Raw data>

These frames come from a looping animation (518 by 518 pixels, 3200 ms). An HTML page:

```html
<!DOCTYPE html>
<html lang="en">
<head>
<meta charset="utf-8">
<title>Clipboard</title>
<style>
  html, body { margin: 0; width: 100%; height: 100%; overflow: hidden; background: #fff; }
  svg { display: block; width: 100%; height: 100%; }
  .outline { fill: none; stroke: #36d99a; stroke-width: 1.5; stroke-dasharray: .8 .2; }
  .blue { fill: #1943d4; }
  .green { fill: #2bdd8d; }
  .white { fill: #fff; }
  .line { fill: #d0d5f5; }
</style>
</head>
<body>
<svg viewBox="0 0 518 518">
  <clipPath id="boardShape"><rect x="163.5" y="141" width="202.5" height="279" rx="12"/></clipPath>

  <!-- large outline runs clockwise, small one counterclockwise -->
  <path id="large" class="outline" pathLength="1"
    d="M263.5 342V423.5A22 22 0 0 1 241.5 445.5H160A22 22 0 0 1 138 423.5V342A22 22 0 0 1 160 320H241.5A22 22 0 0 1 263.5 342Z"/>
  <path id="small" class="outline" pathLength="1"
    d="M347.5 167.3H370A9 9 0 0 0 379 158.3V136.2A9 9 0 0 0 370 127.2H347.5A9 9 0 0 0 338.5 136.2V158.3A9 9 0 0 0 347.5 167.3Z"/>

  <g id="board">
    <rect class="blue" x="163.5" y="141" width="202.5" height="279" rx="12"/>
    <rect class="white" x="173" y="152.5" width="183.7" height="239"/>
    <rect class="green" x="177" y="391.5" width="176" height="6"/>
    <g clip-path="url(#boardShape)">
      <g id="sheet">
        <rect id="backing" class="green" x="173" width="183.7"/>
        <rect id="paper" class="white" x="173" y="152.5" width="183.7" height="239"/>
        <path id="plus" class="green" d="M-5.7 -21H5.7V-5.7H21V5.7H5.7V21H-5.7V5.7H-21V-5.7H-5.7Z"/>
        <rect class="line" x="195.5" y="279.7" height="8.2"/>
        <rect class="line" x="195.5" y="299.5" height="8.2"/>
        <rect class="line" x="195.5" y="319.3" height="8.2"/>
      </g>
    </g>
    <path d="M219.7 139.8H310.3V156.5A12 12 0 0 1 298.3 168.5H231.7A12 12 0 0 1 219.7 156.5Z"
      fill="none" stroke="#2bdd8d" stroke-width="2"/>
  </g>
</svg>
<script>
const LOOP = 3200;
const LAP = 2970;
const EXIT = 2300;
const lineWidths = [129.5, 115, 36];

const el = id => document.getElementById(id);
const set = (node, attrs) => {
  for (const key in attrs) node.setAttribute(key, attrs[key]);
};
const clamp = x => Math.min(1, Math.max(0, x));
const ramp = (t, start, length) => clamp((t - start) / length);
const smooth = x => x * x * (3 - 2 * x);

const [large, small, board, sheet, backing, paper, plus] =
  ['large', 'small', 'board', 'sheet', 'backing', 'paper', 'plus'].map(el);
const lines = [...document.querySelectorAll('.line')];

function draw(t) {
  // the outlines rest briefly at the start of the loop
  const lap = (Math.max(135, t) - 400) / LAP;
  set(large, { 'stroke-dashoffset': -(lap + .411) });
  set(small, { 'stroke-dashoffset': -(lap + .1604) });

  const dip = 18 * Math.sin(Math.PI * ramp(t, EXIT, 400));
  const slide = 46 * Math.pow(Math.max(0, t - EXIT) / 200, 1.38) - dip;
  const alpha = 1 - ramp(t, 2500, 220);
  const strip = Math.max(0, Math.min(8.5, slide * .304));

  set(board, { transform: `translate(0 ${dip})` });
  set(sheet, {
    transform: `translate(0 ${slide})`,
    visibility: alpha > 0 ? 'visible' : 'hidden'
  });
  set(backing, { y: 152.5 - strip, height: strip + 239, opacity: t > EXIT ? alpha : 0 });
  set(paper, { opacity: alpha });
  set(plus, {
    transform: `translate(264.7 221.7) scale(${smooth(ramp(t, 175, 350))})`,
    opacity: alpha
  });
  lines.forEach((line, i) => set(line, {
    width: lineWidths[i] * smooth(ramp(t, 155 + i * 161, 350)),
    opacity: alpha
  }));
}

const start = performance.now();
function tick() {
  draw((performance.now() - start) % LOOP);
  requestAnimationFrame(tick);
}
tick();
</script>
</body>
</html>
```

What you need to do> What you need to do is retype all the entries exactly as written.

Answer to this task>
These frames come from a looping animation (518 by 518 pixels, 3200 ms). An HTML page:

```html
<!DOCTYPE html>
<html lang="en">
<head>
<meta charset="utf-8">
<title>Clipboard</title>
<style>
  html, body { margin: 0; width: 100%; height: 100%; overflow: hidden; background: #fff; }
  svg { display: block; width: 100%; height: 100%; }
  .outline { fill: none; stroke: #36d99a; stroke-width: 1.5; stroke-dasharray: .8 .2; }
  .blue { fill: #1943d4; }
  .green { fill: #2bdd8d; }
  .white { fill: #fff; }
  .line { fill: #d0d5f5; }
</style>
</head>
<body>
<svg viewBox="0 0 518 518">
  <clipPath id="boardShape"><rect x="163.5" y="141" width="202.5" height="279" rx="12"/></clipPath>

  <!-- large outline runs clockwise, small one counterclockwise -->
  <path id="large" class="outline" pathLength="1"
    d="M263.5 342V423.5A22 22 0 0 1 241.5 445.5H160A22 22 0 0 1 138 423.5V342A22 22 0 0 1 160 320H241.5A22 22 0 0 1 263.5 342Z"/>
  <path id="small" class="outline" pathLength="1"
    d="M347.5 167.3H370A9 9 0 0 0 379 158.3V136.2A9 9 0 0 0 370 127.2H347.5A9 9 0 0 0 338.5 136.2V158.3A9 9 0 0 0 347.5 167.3Z"/>

  <g id="board">
    <rect class="blue" x="163.5" y="141" width="202.5" height="279" rx="12"/>
    <rect class="white" x="173" y="152.5" width="183.7" height="239"/>
    <rect class="green" x="177" y="391.5" width="176" height="6"/>
    <g clip-path="url(#boardShape)">
      <g id="sheet">
        <rect id="backing" class="green" x="173" width="183.7"/>
        <rect id="paper" class="white" x="173" y="152.5" width="183.7" height="239"/>
        <path id="plus" class="green" d="M-5.7 -21H5.7V-5.7H21V5.7H5.7V21H-5.7V5.7H-21V-5.7H-5.7Z"/>
        <rect class="line" x="195.5" y="279.7" height="8.2"/>
        <rect class="line" x="195.5" y="299.5" height="8.2"/>
        <rect class="line" x="195.5" y="319.3" height="8.2"/>
      </g>
    </g>
    <path d="M219.7 139.8H310.3V156.5A12 12 0 0 1 298.3 168.5H231.7A12 12 0 0 1 219.7 156.5Z"
      fill="none" stroke="#2bdd8d" stroke-width="2"/>
  </g>
</svg>
<script>
const LOOP = 3200;
const LAP = 2970;
const EXIT = 2300;
const lineWidths = [129.5, 115, 36];

const el = id => document.getElementById(id);
const set = (node, attrs) => {
  for (const key in attrs) node.setAttribute(key, attrs[key]);
};
const clamp = x => Math.min(1, Math.max(0, x));
const ramp = (t, start, length) => clamp((t - start) / length);
const smooth = x => x * x * (3 - 2 * x);

const [large, small, board, sheet, backing, paper, plus] =
  ['large', 'small', 'board', 'sheet', 'backing', 'paper', 'plus'].map(el);
const lines = [...document.querySelectorAll('.line')];

function draw(t) {
  // the outlines rest briefly at the start of the loop
  const lap = (Math.max(135, t) - 400) / LAP;
  set(large, { 'stroke-dashoffset': -(lap + .411) });
  set(small, { 'stroke-dashoffset': -(lap + .1604) });

  const dip = 18 * Math.sin(Math.PI * ramp(t, EXIT, 400));
  const slide = 46 * Math.pow(Math.max(0, t - EXIT) / 200, 1.38) - dip;
  const alpha = 1 - ramp(t, 2500, 220);
  const strip = Math.max(0, Math.min(8.5, slide * .304));

  set(board, { transform: `translate(0 ${dip})` });
  set(sheet, {
    transform: `translate(0 ${slide})`,
    visibility: alpha > 0 ? 'visible' : 'hidden'
  });
  set(backing, { y: 152.5 - strip, height: strip + 239, opacity: t > EXIT ? alpha : 0 });
  set(paper, { opacity: alpha });
  set(plus, {
    transform: `translate(264.7 221.7) scale(${smooth(ramp(t, 175, 350))})`,
    opacity: alpha
  });
  lines.forEach((line, i) => set(line, {
    width: lineWidths[i] * smooth(ramp(t, 155 + i * 161, 350)),
    opacity: alpha
  }));
}

const start = performance.now();
function tick() {
  draw((performance.now() - start) % LOOP);
  requestAnimationFrame(tick);
}
tick();
</script>
</body>
</html>
```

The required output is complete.